A safety helmet equipped with special sensors could let you know how banged up you really are after a fall.
While an aching head may seem an obvious indicator of injury, athletes don't always recognize the severity of damage, and when they do it's sometimes too late.
Developed for skiers, the helmet contains seven accelerometers – sensors that measure changes in velocity – that continuously monitor the forces experienced by the head. For example, if a skier were to take a tumble, the sensors in the helmet would keep a record of the forces exerted on the head as a result of the body's acceleration during the fall.
“If the level of acceleration for some reason goes above a certain range, [the helmet] is supposed to make an alerting sound or light up a LED,” said Sinan Muftu, professor at Northeastern University. For now, Muftu and his students have developed a prototype, which does not yet have the LED electronics embedded.
A sporting goods manufacturer, Riddell, currently sells a similar type of football helmet, which measures impact data and sends this information wirelessly to the sidelines where computers are being monitored by medical staff.
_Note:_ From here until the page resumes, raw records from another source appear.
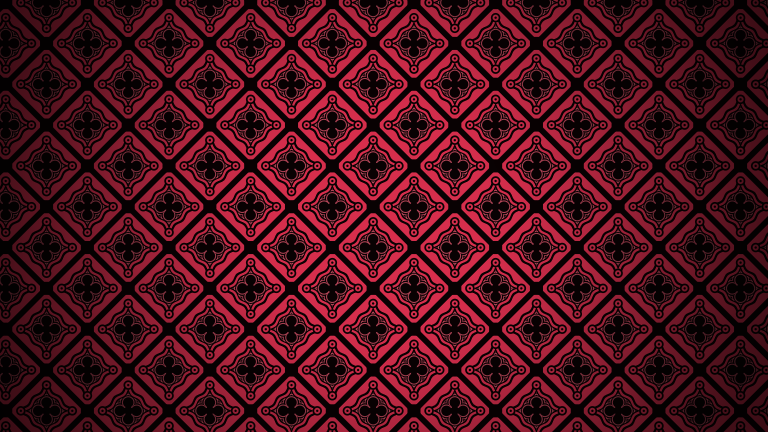
A WebGL 1 fragment shader for this pattern:

```glsl
precision highp float;
// Staggered lattice of crimson diamonds on black, under a soft vignette.
// Each cell is folded to one quadrant; the frame, wavy bands, corner beads
// and central quatrefoil are antialiased bands of simple distance fields.
uniform vec2 u_resolution;

#define PERIOD 0.189                 // lattice step, in canvas heights
#define OFFSET vec2(0.0694, 0.0215)  // one diamond centre, from canvas centre
#define CRIMSON vec3(0.84, 0.18, 0.30)
#define ROSE vec3(0.70, 0.27, 0.34)
#define BLACK vec3(0.035, 0.006, 0.010)
#define FRAME_EDGE 0.318             // centre to straight side
#define CORNER_CUT 0.42              // centre to blunted corner
#define WAVE 0.014                   // ripple height of the wavy bands
#define BEAD_AT 0.315                // centre to corner bead
#define EDGE_LIGHT 0.27              // brightness in the far corners

// Coverage of the region d < edge, filtered over one pixel.
float inside(float d, float edge, float px) {
  return clamp((edge - d) / px + 0.5, 0.0, 1.0);
}

float band(float d, float lo, float hi, float px) {
  return inside(d, hi, px) - inside(d, lo, px);
}

// Folds a staggered lattice into the positive quadrant of one diamond.
vec2 foldDiamond(vec2 p) {
  vec2 a = abs(fract(p + 0.5) - 0.5);
  return a.x + a.y > 0.5 ? 0.5 - a : a;
}

// Four round petals joined by a slender cross; a.x >= a.y.
float quatrefoil(vec2 a) {
  float petal = length(a - vec2(0.102, 0.0)) - 0.054;
  float stem = max(a.y - 0.026, a.x - 0.11);
  return min(petal, stem);
}

void main() {
  vec2 pos = (gl_FragCoord.xy - 0.5 * u_resolution) / u_resolution.y;
  float px = 1.0 / (u_resolution.y * PERIOD);
  vec2 a = foldDiamond((pos - OFFSET) / PERIOD);
  a = vec2(max(a.x, a.y), min(a.x, a.y));

  // Straight outer frame and rippled contours parallel to its sides
  float side = (a.x + a.y) * 0.7071;
  float wavy = side - WAVE * cos((a.x - a.y) * 21.0);
  float red = inside(side, FRAME_EDGE, px) * inside(a.x, CORNER_CUT, px);
  red *= 1.0 - inside(wavy, 0.235, px);
  red += band(wavy, 0.178, 0.207, px);

  // Corner beads: black socket, red ring, dark pupil
  float bead = length(a - vec2(BEAD_AT, 0.0));
  red *= 1.0 - inside(bead, 0.058, px);
  red += band(bead, 0.014, 0.037, px);

  // Fine contours echoing the petals, kept within the wavy band
  float foil = quatrefoil(a);
  float lines = band(foil, 0.010, 0.023, px) + band(foil, 0.039, 0.049, px);
  lines *= inside(wavy, 0.164, px);
  lines += 0.6 * band(wavy, 0.150, 0.160, px) * (1.0 - inside(foil, 0.03, px));

  vec3 color = mix(BLACK, ROSE, clamp(lines, 0.0, 1.0));
  color = mix(color, CRIMSON, clamp(red, 0.0, 1.0));

  // Vignette
  float light = mix(1.0, EDGE_LIGHT, smoothstep(0.2, 1.05, length(pos)));
  gl_FragColor = vec4(color * light, 1.0);
}
```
Riddell’s helmet sells for $1,030.99.
“Our helmet could have a wider use because it could be made cheaper,” Muftu told TechNewsDaily. “It could be a more accessible version even to high school football players."
The ski accident that led to the death of actress Natasha Richardson last year was not benign, as the actress reportedly first thought.
“How much the brain is injured as in Ms. Richardson’s case is very difficult to predict,” said Alexander Rotenberg, a professor of neurology at Harvard Medical School who is working with Muftu to develop the new helmet.
“Patients can feel okay and have a life-threatening injury or patients can be unconscious and have either a life-threatening or non-life threatening injury but simply not be aware of it."
A helmet would most likely have prevented the injury, but in the case that it didn’t, a 'smart' ski helmet would have alerted Richardson to the severity of the fall, Rotenberg said.
Crash test dummies
To test the helmet, Muftu and his students built “a big gizmo that has the mass of a person” and a head, the size and thickness of a skull, filled with a liquid sac to simulate the brain, Muftu said. While wearing the helmet, which was wired to a computer, the dummy was dropped from different heights.
The results of the dummy experiment showed a “good correlation” between what the helmet identified as a severe injury compared to that of their computer model, Muftu said.
At this point, Muftu sees the ski helmet as a lab tool and not a consumer product. The helmet will likely aid in Muftu’s work with Rotenberg to study traumatic brain injury – the kind that doesn’t cause obvious brain tissue damage – within the first 24 hours of impact.
The hope is to understand what’s happening at the microscopic level in order to come up with a way to prevent potential brain damage.